The way we usually approached the trails in those days was to work on a section until we could ride through it, or got tired of it and move on to the next one. Like a roving session ride. It’s not the only way to approach Muni, but in those days we liked the process, and “conquering” the difficult sections. Later it got more interesting to try to string them together, and later than that, to go for time. As we got better unicycles (basically wider tires), it would change the paradigm and take a lot of the challenge out of some trails. So then we had to try harder stuff.

I still prefer trying to roll through anything. This has made be good at rolling through stuff, but stunted my growth in hopping (not to mention Trials). So I’m not good at getting over the stuff you can’t roll through. I should practice that more, but it tends to wear me out pretty fast! I do like, though how sustained riding on trails gets my heart going faster than most any other sustained activity.

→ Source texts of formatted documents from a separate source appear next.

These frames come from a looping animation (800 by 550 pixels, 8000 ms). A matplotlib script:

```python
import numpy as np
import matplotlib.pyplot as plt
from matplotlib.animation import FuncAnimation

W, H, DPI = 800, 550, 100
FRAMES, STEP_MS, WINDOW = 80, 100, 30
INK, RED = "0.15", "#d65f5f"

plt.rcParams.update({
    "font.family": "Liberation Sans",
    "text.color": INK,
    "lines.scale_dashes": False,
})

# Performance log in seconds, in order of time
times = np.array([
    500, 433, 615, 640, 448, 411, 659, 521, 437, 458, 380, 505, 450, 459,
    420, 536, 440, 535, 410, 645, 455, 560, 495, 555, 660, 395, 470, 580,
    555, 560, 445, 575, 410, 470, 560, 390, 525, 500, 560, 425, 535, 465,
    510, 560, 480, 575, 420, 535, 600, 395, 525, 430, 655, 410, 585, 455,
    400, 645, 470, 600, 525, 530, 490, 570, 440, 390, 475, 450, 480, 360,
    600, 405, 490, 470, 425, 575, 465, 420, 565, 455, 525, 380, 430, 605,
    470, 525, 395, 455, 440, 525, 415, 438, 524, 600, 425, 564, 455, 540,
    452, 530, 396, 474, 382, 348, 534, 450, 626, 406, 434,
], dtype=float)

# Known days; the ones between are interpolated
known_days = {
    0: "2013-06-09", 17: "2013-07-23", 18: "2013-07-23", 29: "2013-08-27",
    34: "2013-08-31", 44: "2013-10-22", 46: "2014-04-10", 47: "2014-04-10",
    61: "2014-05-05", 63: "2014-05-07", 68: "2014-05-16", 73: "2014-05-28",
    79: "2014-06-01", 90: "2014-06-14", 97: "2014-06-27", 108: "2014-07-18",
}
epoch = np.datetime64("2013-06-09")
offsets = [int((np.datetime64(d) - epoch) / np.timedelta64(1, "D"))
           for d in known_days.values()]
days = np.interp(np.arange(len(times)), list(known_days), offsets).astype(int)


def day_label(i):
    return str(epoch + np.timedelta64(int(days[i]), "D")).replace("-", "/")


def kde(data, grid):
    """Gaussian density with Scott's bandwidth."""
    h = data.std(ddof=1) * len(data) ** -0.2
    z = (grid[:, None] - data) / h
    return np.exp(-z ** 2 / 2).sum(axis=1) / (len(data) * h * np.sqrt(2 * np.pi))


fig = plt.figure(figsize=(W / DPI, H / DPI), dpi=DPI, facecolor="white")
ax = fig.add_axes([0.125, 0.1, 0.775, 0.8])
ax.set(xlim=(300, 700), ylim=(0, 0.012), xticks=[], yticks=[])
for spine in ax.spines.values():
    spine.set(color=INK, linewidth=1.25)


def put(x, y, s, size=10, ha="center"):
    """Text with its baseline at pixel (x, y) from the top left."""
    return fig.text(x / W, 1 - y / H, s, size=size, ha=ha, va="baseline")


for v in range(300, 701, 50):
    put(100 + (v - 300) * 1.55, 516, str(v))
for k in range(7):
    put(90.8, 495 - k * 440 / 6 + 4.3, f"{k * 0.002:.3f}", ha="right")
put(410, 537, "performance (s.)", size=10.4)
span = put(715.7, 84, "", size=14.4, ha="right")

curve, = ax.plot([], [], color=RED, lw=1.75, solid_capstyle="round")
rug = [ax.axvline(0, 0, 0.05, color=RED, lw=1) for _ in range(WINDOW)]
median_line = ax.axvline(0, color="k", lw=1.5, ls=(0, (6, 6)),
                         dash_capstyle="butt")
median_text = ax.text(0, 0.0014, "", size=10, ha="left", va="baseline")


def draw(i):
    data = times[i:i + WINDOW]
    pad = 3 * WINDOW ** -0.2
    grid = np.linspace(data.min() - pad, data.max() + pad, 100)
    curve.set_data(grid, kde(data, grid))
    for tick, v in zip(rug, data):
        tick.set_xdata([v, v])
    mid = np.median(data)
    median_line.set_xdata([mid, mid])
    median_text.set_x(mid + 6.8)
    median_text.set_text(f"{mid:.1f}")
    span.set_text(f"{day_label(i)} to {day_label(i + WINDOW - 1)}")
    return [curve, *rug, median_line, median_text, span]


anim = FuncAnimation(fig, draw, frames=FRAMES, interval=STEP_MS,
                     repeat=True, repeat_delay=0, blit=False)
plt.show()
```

Lastly, as someone said above, make sure you’re having fun. We don’t Muni for speed; it’s always going to be slow compared to a bike. So we must want to get a better connection to the trail. That’s how I feel about it. I can ride trails fairly fast, and today’s top uni athletes can ride scary terrain incredibly fast. that’s fun too, if it’s what you’re into. Do it the way that makes you happy.

The “cheating” shouldn’t be taken very seriously, if he only did a some riding when he was 11. Unigeezer prolly learned nearly all of it from scratch again after 40 years. He clearly doesn’t know about the chickens that haunt me. I have a big respect for what he can do and I’ve learn a thing or 2 by watching Terry’s vidz.

There’s no shame in walking sections, but I would say it’s a good habit to at least attempt everything once (if not more) if it seems safe. A tree falls over the trail. Try to hop or roll it instead of riding around. If there’s a 0.5-1m drop (and you would feel safe hopping down on your feet), just ride off of it. Even if some of the obstacles seem ridiculous. You’ll be surprised at some of the things you make.

I felt like I plateaued since I was just hitting the same trails over again, but when I started making obstacles out of the boulders and logs off to side, I felt improvement again. Don’t always take the easy route.

Riding with others will really help boost the confidence as well. It’s great to stop and play on a section until everyone can make it through one way or another.

Also if you find yourself rolling over everything and getting bored, start trying rolling hop on everything possible. I find myself getting over higher barriers all the time. It’s fantastic.

Lastly changing equipment can be fun. Moving to really short cranks for awhile and then back to longer cranks, you’ll be amazed.